In a FringeNYC-less summer, other theater festivals promoting the work of up-and-coming artists are taking the lead, including the Ice Factory Festival at New Ohio, Broadway Bound Theatre Festival at the Theater at the 14th St. Y, and the UNFringed Festival at the Secret Theatre. Among them is the Corkscrew Theater Festival, a brand-new festival at the Paradise Factory that "aims to increase access to production opportunities for a varied set of early-career artists, especially those who are redefining traditional creative roles and developing work through unusual collaborative models."
Presented by The Brewing Dept. and Fortress Productions, the festival runs August 7 through September 3 and includes five new plays with eight performances each, as well as readings of five plays in development. We spoke Jenny Reed (director) and Nora Sørena Casey (playwright) about their play False Stars.

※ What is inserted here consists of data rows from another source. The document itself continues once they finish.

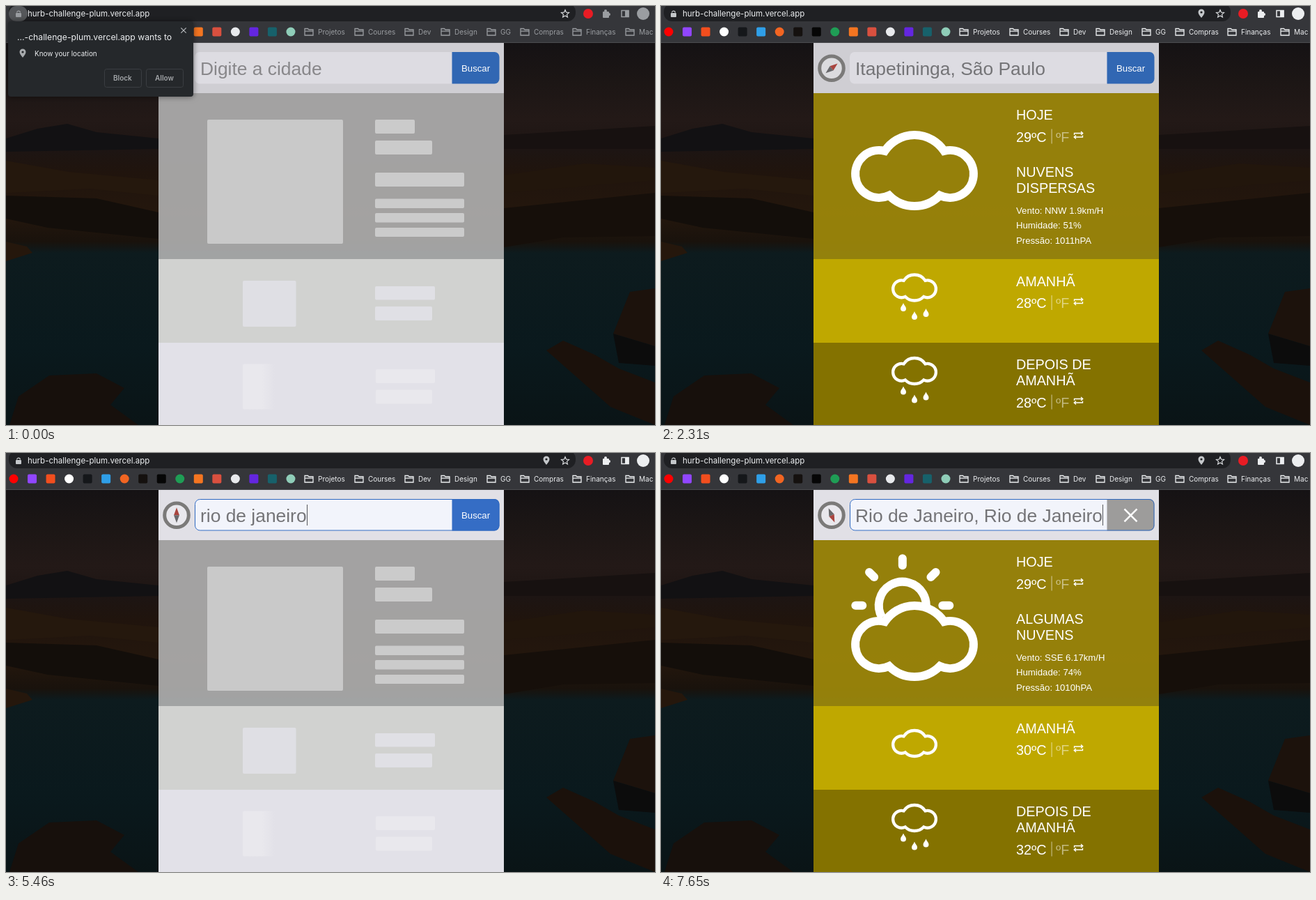
An HTML page with a canvas for the animation above (8 s loop, 932 px wide and 601 px high).

```html
<!DOCTYPE html>
<html lang="pt">
<head>
<meta charset="utf-8">
<style>
html, body { margin: 0; width: 100%; height: 100%; overflow: hidden; background: #111; }
canvas { display: block; }
</style>
</head>
<body>
<canvas id="stage" width="932" height="601"></canvas>
<script>
const ctx = document.getElementById('stage').getContext('2d');
const LOOP = 8000, TURN = 290;
const UI = 'Inter, sans-serif', PAGE = '"Liberation Sans", Arial, sans-serif';

const CLOUD = new Path2D('M-42.6-28A51 51 0 0 1 42.6-28A34 34 0 1 1 36.4 35.7A51 51 0 0 1-36.4 35.7A34 34 0 1 1-42.6-28Z');
const DROP = new Path2D('M0-6C1-3 4-.5 4 2A4 4 0 0 1-4 2C-4-.5-1-3 0-6Z');
const SWAP = new Path2D('M-6 0V-2.5H6M3.5-5L6.3-2.5L3.5 0M6 .5V3H-6M-3.5 .5L-6.3 3L-3.5 5.5');
const PIN = new Path2D('M0 6C-2 3-4.5 1-4.5-2A4.5 4.5 0 0 1 4.5-2C4.5 1 2 3 0 6ZM1.6-2A1.6 1.6 0 1 0-1.6-2A1.6 1.6 0 1 0 1.6-2Z');
const STAR = new Path2D('M0-5.5L1.6-1.8L5.5-1.5L2.5 1.1L3.4 5L0 2.9L-3.4 5L-2.5 1.1L-5.5-1.5L-1.6-1.8Z');
const FOLDER = new Path2D('M-6-4.5H-1.5L0-3H6V5H-6ZM-6-.8H6');

const bookmarkColors = ['#f00', '#9146ff', '#f24e1e', '#fff', '#15171a', '#2f9fe8', '#f26522', '#15110f',
  '#060606', '#1f9d55', '#f47521', '#d9503f', '#e8eaed', '#6426e0', '#17616b', '#8fcdb8'];
const folders = { Projetos: 448, Courses: 520, Dev: 592, Design: 644, GG: 710, Compras: 758, 'Finanças': 833, 'Mac A': 909 };

const first = {
  sky: ['NUVENS', 'DISPERSAS'], info: ['Vento: NNW 1.9km/H', 'Humidade: 51%', 'Pressão: 1011hPA'],
  temps: [29, 28, 28], sun: false, rain: true
};
const second = {
  sky: ['ALGUMAS', 'NUVENS'], info: ['Vento: SSE 6.17km/H', 'Humidade: 74%', 'Pressão: 1010hPA'],
  temps: [29, 30, 32], sun: true, rain: false
};

function rect(x, y, w, h, color, radius = 0) {
  ctx.fillStyle = color;
  ctx.beginPath();
  ctx.roundRect(x, y, w, h, radius);
  ctx.fill();
}

function disc(x, y, r, color) {
  ctx.fillStyle = color;
  ctx.beginPath();
  ctx.arc(x, y, r, 0, 7);
  ctx.fill();
}

function arc(x, y, r, from, to, color, width) {
  ctx.strokeStyle = color;
  ctx.lineWidth = width;
  ctx.beginPath();
  ctx.arc(x, y, r, from, to);
  ctx.stroke();
}

function poly(color, ...points) {
  ctx.fillStyle = color;
  ctx.beginPath();
  for (let i = 0; i < points.length; i += 2) ctx.lineTo(points[i], points[i + 1]);
  ctx.fill();
}

function line(x1, y1, x2, y2, color, width) {
  ctx.strokeStyle = color;
  ctx.lineWidth = width;
  ctx.beginPath();
  ctx.moveTo(x1, y1);
  ctx.lineTo(x2, y2);
  ctx.stroke();
}

function text(str, x, y, size, color, family = PAGE, weight = 400) {
  ctx.font = `${weight} ${size}px ${family}`;
  ctx.fillStyle = color;
  ctx.fillText(str, x, y);
}

// Fills a path, or strokes it when a line width is given.
function icon(path, x, y, color, width = 0, scale = 1) {
  ctx.save();
  ctx.translate(x, y);
  ctx.scale(scale, scale);
  ctx.fillStyle = ctx.strokeStyle = color;
  ctx.lineWidth = width;
  width ? ctx.stroke(path) : ctx.fill(path, 'evenodd');
  ctx.restore();
}

function cross(x, y, r, color, width) {
  line(x - r, y - r, x + r, y + r, color, width);
  line(x - r, y + r, x + r, y - r, color, width);
}

function landscape() {
  const g = ctx.createLinearGradient(0, 53, 0, 601);
  [[0, '#151214'], [.1, '#1c1615'], [.2, '#231917'], [.28, '#1d1513'], [.34, '#20140d'], [.45, '#24170d'],
   [.52, '#19120c'], [.55, '#0d1b1e'], [.8, '#0a191d'], [1, '#0a1416']].forEach(s => g.addColorStop(...s));
  rect(0, 53, 932, 548, g);
  poly('#121113', 0, 190, 45, 176, 88, 169, 130, 181, 219, 190, 219, 205, 0, 209);
  poly('#171110', 715, 185, 800, 180, 932, 172, 932, 205, 715, 205);
  poly('#25180d', 0, 222, 90, 238, 219, 250, 219, 272, 120, 262, 0, 268);
  poly('#130e0a', 0, 272, 130, 276, 219, 296, 219, 334, 60, 318, 0, 305);
  poly('#25170c', 0, 338, 30, 345, 38, 354, 0, 366);
  poly('#22160c', 715, 243, 830, 226, 932, 232, 932, 250, 715, 268);
  poly('#160f0a', 715, 290, 932, 268, 932, 330, 800, 332, 715, 346);
  poly('#17100c', 5, 601, 18, 560, 62, 530, 130, 527, 170, 548, 150, 572, 190, 601);
  poly('#1b110b', 776, 494, 800, 480, 845, 500, 880, 520, 932, 540, 932, 601, 868, 575);
  poly('#1c120c', 872, 470, 896, 410, 932, 405, 932, 488);
  poly('#0c0c0c', 872, 470, 932, 488, 932, 516, 880, 512);
}

function browserBar(active) {
  const tint = active ? '#eceef0' : '#9a9da1', soft = active ? '#c4c7ca' : '#9a9da1';
  rect(0, 0, 932, 53, '#35363a');
  rect(0, 52, 932, 1, '#4b4c50');
  rect(4, -4, 814, 26, '#1f2023', 12);
  if (!active) rect(4, 0, 27, 22, '#55575a', 11);
  rect(14, 10, 8, 6, soft, 1);
  arc(18, 9.5, 2.4, Math.PI, 0, soft, 1.2);
  text('hurb-challenge-plum.vercel.app', 31, 15, 11.5, '#eceef0', UI);
  if (active) icon(PIN, 776, 11, '#c4c7ca');
  icon(STAR, 803, 11, '#d5d7da', 1.2);
  disc(836, 11, 7, '#e81c24');
  rect(857, 8, 9, 9, tint, 1);
  disc(861, 7, 2, tint);
  disc(866, 12, 2, tint);
  ctx.strokeStyle = tint;
  ctx.lineWidth = 1.5;
  ctx.strokeRect(884, 6.5, 10, 9);
  rect(889, 6, 5.5, 10, tint);
  disc(915, 11, 9, tint);

  bookmarkColors.forEach((color, i) => {
    const x = 11 + i * 26.53;
    i % 3 ? rect(x - 6.5, 30.5, 13, 13, color, 2) : disc(x, 37, 6.5, color);
  });
  for (const [label, x] of Object.entries(folders)) {
    icon(FOLDER, x - 13, 37, tint, 1.3);
    text(label, x, 41, 10, tint, UI);
  }
}

function permissionPopup(alpha) {
  ctx.save();
  ctx.globalAlpha = alpha;
  ctx.shadowColor = 'rgba(0,0,0,.5)';
  ctx.shadowBlur = 8;
  rect(3, 22, 266, 108, '#25282b', 4);
  ctx.shadowBlur = 0;
  text('…-challenge-plum.vercel.app wants to', 16, 49, 12.2, '#eceef0', UI);
  cross(255, 35, 3.7, '#b5b8bb', 1.2);
  icon(PIN, 24, 68, '#a8abae');
  text('Know your location', 41, 72, 9.9, '#eceef0', UI);
  ctx.strokeStyle = '#3b3e42';
  ctx.lineWidth = 1;
  for (const [label, x] of [['Block', 141], ['Allow', 201]]) {
    ctx.beginPath();
    ctx.roundRect(x + .5, 90.5, 53, 26, 3);
    ctx.stroke();
    text(label, x + 13, 107, 10, '#a3a6a9', UI, 600);
  }
  ctx.restore();
}

function compass(angle) {
  ctx.save();
  ctx.translate(245, 89.3);
  disc(0, 0, 17, 'rgba(255,255,255,.25)');
  arc(0, 0, 17.3, 0, 7, '#7b7a79', 5);
  ctx.rotate(angle * Math.PI / 180);
  poly('#a9453f', -4, 0, 0, -11, 4, 0);
  poly('#68686b', -4, 0, 0, 11, 4, 0);
  ctx.restore();
}

function searchBar(t, s) {
  rect(219, 53, 496, 72, s.focused ? '#e1e0e6' : '#cfced3');
  compass(s.angle);
  rect(271, 66, 370, 45.5, s.focused ? '#f2f4fb' : '#dddce2', [7, 0, 0, 7]);
  ctx.font = `26.4px ${PAGE}`;
  const width = ctx.measureText(s.query).width;
  if (s.selected) rect(279, 74, width, 30, '#acd1fa');
  text(s.query || 'Digite a cidade', 279, 98.5, 26.4, s.query ? '#747477' : '#88878a');
  if (s.caret) rect(Math.round(279 + width), 74, 1, 30, '#55565a');

  rect(640.5, 66, 68, 45.5, s.loading || s.clearable ? '#9d9c9b' : s.focused ? '#356dc5' : '#3167b3', [0, 7, 7, 0]);
  if (s.loading) {
    const end = (t - 7380) / 1000 * Math.PI * 2 - 1.2;
    arc(674.5, 89, 14.5, 0, 7, 'rgba(255,255,255,.35)', 2);
    arc(674.5, 89, 14.5, end - 4.5, end, '#fff', 2.6);
  } else if (s.clearable) {
    cross(674.5, 89.3, 9, '#fff', 2.5);
  } else {
    text('Buscar', 654, 93.5, 13.2, '#fff');
  }
  if (s.focused) {
    ctx.strokeStyle = '#2e68c0';
    ctx.lineWidth = 1;
    ctx.beginPath();
    ctx.roundRect(271.5, 66.5, 436.5, 44.5, 7);
    ctx.stroke();
  }
}

function panels(today, tomorrow, later) {
  rect(219, 125, 496, 238, today);
  rect(219, 363, 496, 120, tomorrow);
  rect(219, 483, 496, 118, later);
}

function skeleton() {
  panels('rgba(178,178,178,.9)', '#d1d2d0', '#e2e1e8');
  rect(289, 163, 195, 178, '#c9c9c9', 2);
  [[163, 57, 20], [193, 82, 20], [239, 128, 20], [276.5, 128, 13.5], [297, 128, 13.5], [318, 128, 13]]
    .forEach(([y, w, h]) => rect(530, y, w, h, '#cbcbcb', 2));
  rect(340, 394, 76.5, 66, '#dfdfe4', 2);
  rect(530, 402, 86, 19.5, '#e0e0e5', 2);
  rect(530, 431, 82, 20, '#e0e0e5', 2);
  const fade = ctx.createLinearGradient(340, 0, 386, 0);
  fade.addColorStop(.6, '#e9e8ed');
  fade.addColorStop(1, '#e2e1e8');
  rect(340, 513.5, 76, 65, fade, 2);
  rect(531, 521, 85, 20, '#e9e8ed', 2);
  rect(531, 550.5, 81, 20, '#e9e8ed', 2);
}

function temperature(value, y) {
  text(value + 'ºC', 510, y, 19.8, '#fff');
  rect(560.5, y - 18, 1.2, 21, 'rgba(255,255,255,.5)');
  text('ºF', 567, y, 19.8, 'rgba(255,255,255,.5)');
  icon(SWAP, 599.5, y - 9.5, '#fff', 1.3);
}

function smallCloud(y, rain) {
  icon(CLOUD, 364, y, '#fff', 12, .363);
  if (rain) [[-16, 28], [0, 40], [16.5, 36]].forEach(([dx, dy]) => icon(DROP, 364 + dx, y + dy, '#fff'));
}

function sun(x, y) {
  arc(x, y, 34, Math.PI * .83, Math.PI * 2, '#fff', 12);
  ctx.lineCap = 'round';
  for (let i = 0; i < 5; i++) {
    const a = Math.PI * (1 + i / 4), c = Math.cos(a), s = Math.sin(a);
    line(x + 57.5 * c, y + 57.5 * s, x + 67.5 * c, y + 67.5 * s, '#fff', 12);
  }
  ctx.lineCap = 'butt';
}

function forecast(w) {
  panels('rgba(162,140,11,.9)', '#bfa800', '#847200');
  if (w.sun) sun(346.8, 218.7);
  icon(CLOUD, 364, w.sun ? 270 : 236, '#fff', 12);
  const heading = (str, y) => text(str, 510, y, 19.8, '#fff');
  heading('HOJE', 163);
  temperature(w.temps[0], 194.5);
  heading(w.sky[0], 244.5);
  heading(w.sky[1], 267.5);
  w.info.forEach((str, i) => text(str, 510, 297.5 + i * 21.5, 13.2, '#fff'));
  smallCloud(w.rain ? 404 : 416.5, w.rain);
  heading('AMANHÃ', 401.5);
  temperature(w.temps[1], 433);
  smallCloud(523.5, true);
  heading('DEPOIS DE', 520.5);
  heading('AMANHÃ', 544);
  temperature(w.temps[2], 575.5);
}

function query(t) {
  if (t < 2080) return '';
  if (t < 4320) return 'Itapetininga, São Paulo';
  if (t < 4920) return 'rio de '.slice(0, 1 + (t - 4320) / 75);
  if (t < 6660) return 'rio de janeiro'.slice(0, 8 + (t - 4920) / 90);
  return 'Rio de Janeiro, Rio de Janeiro';
}

function turned(t, start) {
  const p = Math.min(1, Math.max(0, (t - start) / TURN));
  return 1 - (1 - p ** 1.5) ** 3;
}

function draw(t) {
  const between = (a, b) => t >= a && t < b;
  const weather = between(2270, 4320) ? first : t >= 7395 ? second : null;
  landscape();
  weather ? forecast(weather) : skeleton();
  searchBar(t, {
    query: query(t),
    focused: t >= 3210,
    selected: between(3600, 4320),
    loading: between(1890, 2270) || between(5850, 7395),
    clearable: t >= 7395,
    caret: between(4320, 5960) || between(6460, 6960) || t >= 7460,
    angle: 337.5 * (turned(t, 2270) - turned(t, 4320)) + 157.5 * turned(t, 7395)
  });
  browserBar(t >= 1050);
  if (t < 1110) permissionPopup(t < 1020 ? 1 : .75 - .25 * Math.floor((t - 1020) / 30));
}

function tick(now) {
  draw(now % LOOP);
  requestAnimationFrame(tick);
}
requestAnimationFrame(tick);
</script>
</body>
</html>
```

Tell us about your show!
Jenny: False Stars is a new play commissioned by and created in collaboration with members of The Pack Theater and written by Nora Sørena Casey. The play is a darkly humorous drama about what we leave behind and how those unresolved ghosts come back to haunt us. It is also about what it means to love, the struggle to be seen for who you are, and why we hide.
2) What have been the most exciting things about seeing your show come together?
Jenny: An essential element of The Pack’s new play process is that every show is cast before it is written. There are a variety of reasons for this, but one of the most exciting results of it are plays with diverse, rich, and complicated characters. Nora has written such a compelling and human story, and it has been thrilling to watch its deeply collaborative evolution.
Who are your favorite playwrights, past and present?
Nora: I’m a big fan of Naomi Wallace, Kate Benson, and Robert O’Hara, among others. For False Stars I thought a lot about the work of Bruce Norris and María Irene Fornés, two writers whose work is totally opposite, but I was really interested in trying to blend together elements from both of them.
What famous (or not so famous) line do you wish you’d written?
Nora: In Harold Pinter’s short play “Victoria Station” a taxi Controller is trying to find out what’s going on with a weird taxi Driver. There’s an exchange between them that I’ve always loved, after the Controller asks where the Driver is.
Driver: By the side of a park.
Controller: By the side of a park?
Controller: What park.
Driver: A dark park.
What would you change about the current state of theater?
Jenny: The most urgent concern of mine is the economics of theater. I think it has a enormous impact on what kinds of theater get produced, who gets to see theater, and the types of artists who get the opportunities to make work in the first place. This has always been true, but I think that what is different about my generation of theater makers is that the majority of them are entering the field already in massive debt from college. So that unpaid internship or assistantship might not be an option when starting out (or ever). I would love for the theater community to begin to engage in transparent and honest conversations about money: what is working and what needs to change.
How important is it to you that your work relate to our current political/social climate?
Jenny: As a theater maker I have always been concerned with the following questions: Who “gets” to make performance? Where is it made? Who accesses those spaces? Whose stories are being told? By investigating these questions when I am directing a play or performance, the work becomes informed by the answers.